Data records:
★ ★ ★ ★ ★

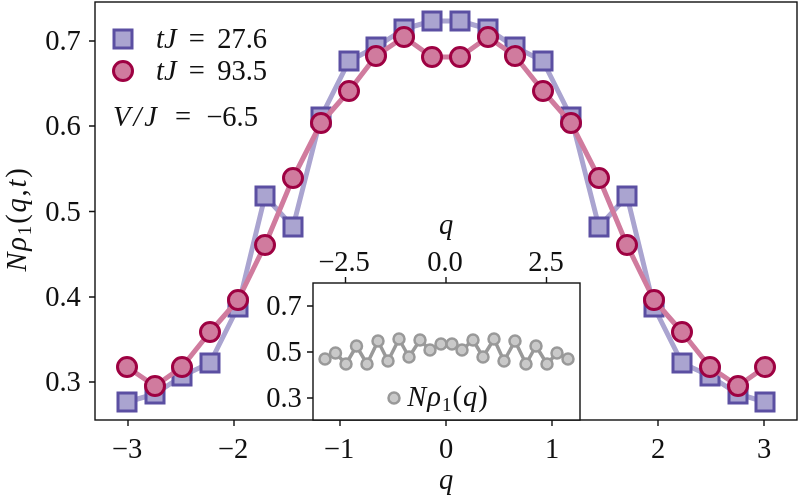
<!DOCTYPE html>
<html lang="en">
<head>
<meta charset="utf-8">
<title>Momentum distribution chart</title>
<style>
:root {
  --ink: #111;
  --paper: #fff;
  --early-fill: #aaa4d0;
  --early-edge: #5b4fa2;
  --late-fill: #d07b9e;
  --late-edge: #9e0142;
  --inset-fill: #c9c9c9;
  --inset-edge: #999;
}
* { box-sizing: border-box; margin: 0; padding: 0; }
html, body { width: 801px; height: 500px; overflow: hidden; background: var(--paper); }
.chart {
  position: relative; width: 801px; height: 500px; overflow: hidden;
  color: var(--ink);
  font: 28.5px/1 "Liberation Serif", "TeX Gyre Schola", serif;
}
.plot { position: absolute; left: 0; top: 0; }
.frame { fill: none; stroke: var(--ink); stroke-width: 1.4; }
.inset-frame { fill: var(--paper); stroke: var(--ink); stroke-width: 1.4; }
.ticks { stroke: var(--ink); stroke-width: 1.4; fill: none; }
.series { fill: none; stroke-width: 5; stroke-linejoin: round; }
.early { stroke: var(--early-fill); marker: url(#square); }
.late { stroke: var(--late-fill); marker: url(#disc); }
.average { stroke: var(--inset-edge); stroke-width: 3.5; marker: url(#dot); }
.square { fill: var(--early-fill); stroke: var(--early-edge); stroke-width: 3; }
.disc { fill: var(--late-fill); stroke: var(--late-edge); stroke-width: 3; }
.dot { fill: var(--inset-fill); stroke: var(--inset-edge); stroke-width: 2.5; }
.label { position: absolute; left: var(--x); top: var(--y); transform: translate(-50%, -50%); white-space: nowrap; }
.y-label { transform: translate(-50%, -50%) rotate(-90deg); letter-spacing: 1.8px; }
.inset-label { letter-spacing: 1px; }
sub { font-size: 19px; line-height: 0; vertical-align: -5px; }
.legend {
  position: absolute; left: 113px; top: 23px;
  display: grid; grid-template-columns: 43px 111px; grid-template-rows: 32px 32px 60px; align-items: center;
}
.legend svg { display: block; overflow: visible; }
.formula { display: flex; justify-content: space-between; }
.parameter { grid-column: 1 / 3; width: 145px; }
.parameter i { letter-spacing: 3px; }
</style>
</head>
<body>
<main class="chart">
  <svg class="plot" width="801" height="500" viewBox="0 0 801 500" role="img" aria-label="Two curves peaking at q = 0, with an inset of the nearly flat average">
    <defs>
      <rect id="square-shape" class="square" x="-9" y="-9" width="18" height="18"/>
      <circle id="disc-shape" class="disc" r="9.5"/>
      <circle id="dot-shape" class="dot" r="5.5"/>
      <marker id="square" markerUnits="userSpaceOnUse" markerWidth="24" markerHeight="24" viewBox="-12 -12 24 24"><use href="#square-shape"/></marker>
      <marker id="disc" markerUnits="userSpaceOnUse" markerWidth="24" markerHeight="24" viewBox="-12 -12 24 24"><use href="#disc-shape"/></marker>
      <marker id="dot" markerUnits="userSpaceOnUse" markerWidth="16" markerHeight="16" viewBox="-8 -8 16 16"><use href="#dot-shape"/></marker>
    </defs>

    <polyline class="series early" points="127,402 155,394 182,376 210,363 238,307 265,196 293,227 321,117 349,61 376,47 404,29 432,21 460,21 488,29 515,47 543,61 571,117 599,227 627,196 654,307 682,363 710,376 738,394 765,402"/>
    <polyline class="series late" points="127,367 155,386 182,367 210,332 238,300 265,245 293,178 321,123 349,91 376,56 404,37 432,57 460,57 488,37 515,56 543,91 571,123 599,178 627,245 654,300 682,332 710,367 738,386 765,367"/>
    <rect class="frame" x="95" y="2" width="702" height="418"/>
    <path class="ticks" d="M128 420v6M234 420v6M340 420v6M446 420v6M552 420v6M658 420v6M764 420v6M95 41h-6M95 126h-6M95 211.5h-6M95 297h-6M95 382h-6"/>

    <rect class="inset-frame" x="313" y="283" width="267" height="137"/>
    <path class="ticks" d="M345.5 283v-6M446 283v-6M546.5 283v-6M313 306h-6M313 352h-6M313 398h-6"/>
    <polyline class="series average" points="325,359 335.5,353 346,364 356.5,346 367,364 378,341 388,361 399,339 409,357 420,340 430,350 441,344 452,344 462,350 473,340 483,357 494,339 504,361 515,341 526,364 536,346 547,364 557,353 568,359"/>
    <use href="#dot-shape" x="394" y="398"/>
  </svg>

  <section class="legend">
    <svg width="20" height="20" viewBox="-10 -10 20 20" aria-hidden="true"><use href="#square-shape"/></svg>
    <p class="formula"><i>tJ</i><span>=</span><span>27.6</span></p>
    <svg width="20" height="20" viewBox="-10 -10 20 20" aria-hidden="true"><use href="#disc-shape"/></svg>
    <p class="formula"><i>tJ</i><span>=</span><span>93.5</span></p>
    <p class="formula parameter"><i>V/J</i><span>=</span><span>−6.5</span></p>
  </section>

  <span class="label y-label" style="--x:17px;--y:219px"><i>Nρ</i><sub>1</sub>(<i>q</i>,<i>t</i>)</span>
  <span class="label" style="--x:63px;--y:41px">0.7</span>
  <span class="label" style="--x:63px;--y:126px">0.6</span>
  <span class="label" style="--x:63px;--y:212px">0.5</span>
  <span class="label" style="--x:63px;--y:297px">0.4</span>
  <span class="label" style="--x:63px;--y:382px">0.3</span>

  <span class="label" style="--x:127px;--y:449px">−3</span>
  <span class="label" style="--x:233px;--y:449px">−2</span>
  <span class="label" style="--x:339px;--y:449px">−1</span>
  <span class="label" style="--x:446px;--y:449px">0</span>
  <span class="label" style="--x:552px;--y:449px">1</span>
  <span class="label" style="--x:658px;--y:449px">2</span>
  <span class="label" style="--x:764px;--y:449px">3</span>
  <i class="label" style="--x:446px;--y:480px">q</i>

  <i class="label" style="--x:446px;--y:225px">q</i>
  <span class="label" style="--x:344px;--y:262px">−2.5</span>
  <span class="label" style="--x:445px;--y:262px">0.0</span>
  <span class="label" style="--x:546px;--y:262px">2.5</span>
  <span class="label" style="--x:284px;--y:306px">0.7</span>
  <span class="label" style="--x:284px;--y:352px">0.5</span>
  <span class="label" style="--x:284px;--y:398px">0.3</span>
  <span class="label inset-label" style="--x:448px;--y:397px"><i>Nρ</i><sub>1</sub>(<i>q</i>)</span>
</main>
</body>
</html>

★ ★ ★ ★ ★

[Work item]: Restate word for word every line from the top of the entries above to the line with "translate(-50%, -50%) rotate(-90deg);", inclusive, and skip any pictures.

[Your response]:
<!DOCTYPE html>
<html lang="en">
<head>
<meta charset="utf-8">
<title>Momentum distribution chart</title>
<style>
:root {
  --ink: #111;
  --paper: #fff;
  --early-fill: #aaa4d0;
  --early-edge: #5b4fa2;
  --late-fill: #d07b9e;
  --late-edge: #9e0142;
  --inset-fill: #c9c9c9;
  --inset-edge: #999;
}
* { box-sizing: border-box; margin: 0; padding: 0; }
html, body { width: 801px; height: 500px; overflow: hidden; background: var(--paper); }
.chart {
  position: relative; width: 801px; height: 500px; overflow: hidden;
  color: var(--ink);
  font: 28.5px/1 "Liberation Serif", "TeX Gyre Schola", serif;
}
.plot { position: absolute; left: 0; top: 0; }
.frame { fill: none; stroke: var(--ink); stroke-width: 1.4; }
.inset-frame { fill: var(--paper); stroke: var(--ink); stroke-width: 1.4; }
.ticks { stroke: var(--ink); stroke-width: 1.4; fill: none; }
.series { fill: none; stroke-width: 5; stroke-linejoin: round; }
.early { stroke: var(--early-fill); marker: url(#square); }
.late { stroke: var(--late-fill); marker: url(#disc); }
.average { stroke: var(--inset-edge); stroke-width: 3.5; marker: url(#dot); }
.square { fill: var(--early-fill); stroke: var(--early-edge); stroke-width: 3; }
.disc { fill: var(--late-fill); stroke: var(--late-edge); stroke-width: 3; }
.dot { fill: var(--inset-fill); stroke: var(--inset-edge); stroke-width: 2.5; }
.label { position: absolute; left: var(--x); top: var(--y); transform: translate(-50%, -50%); white-space: nowrap; }
.y-label { transform: translate(-50%, -50%) rotate(-90deg); letter-spacing: 1.8px; }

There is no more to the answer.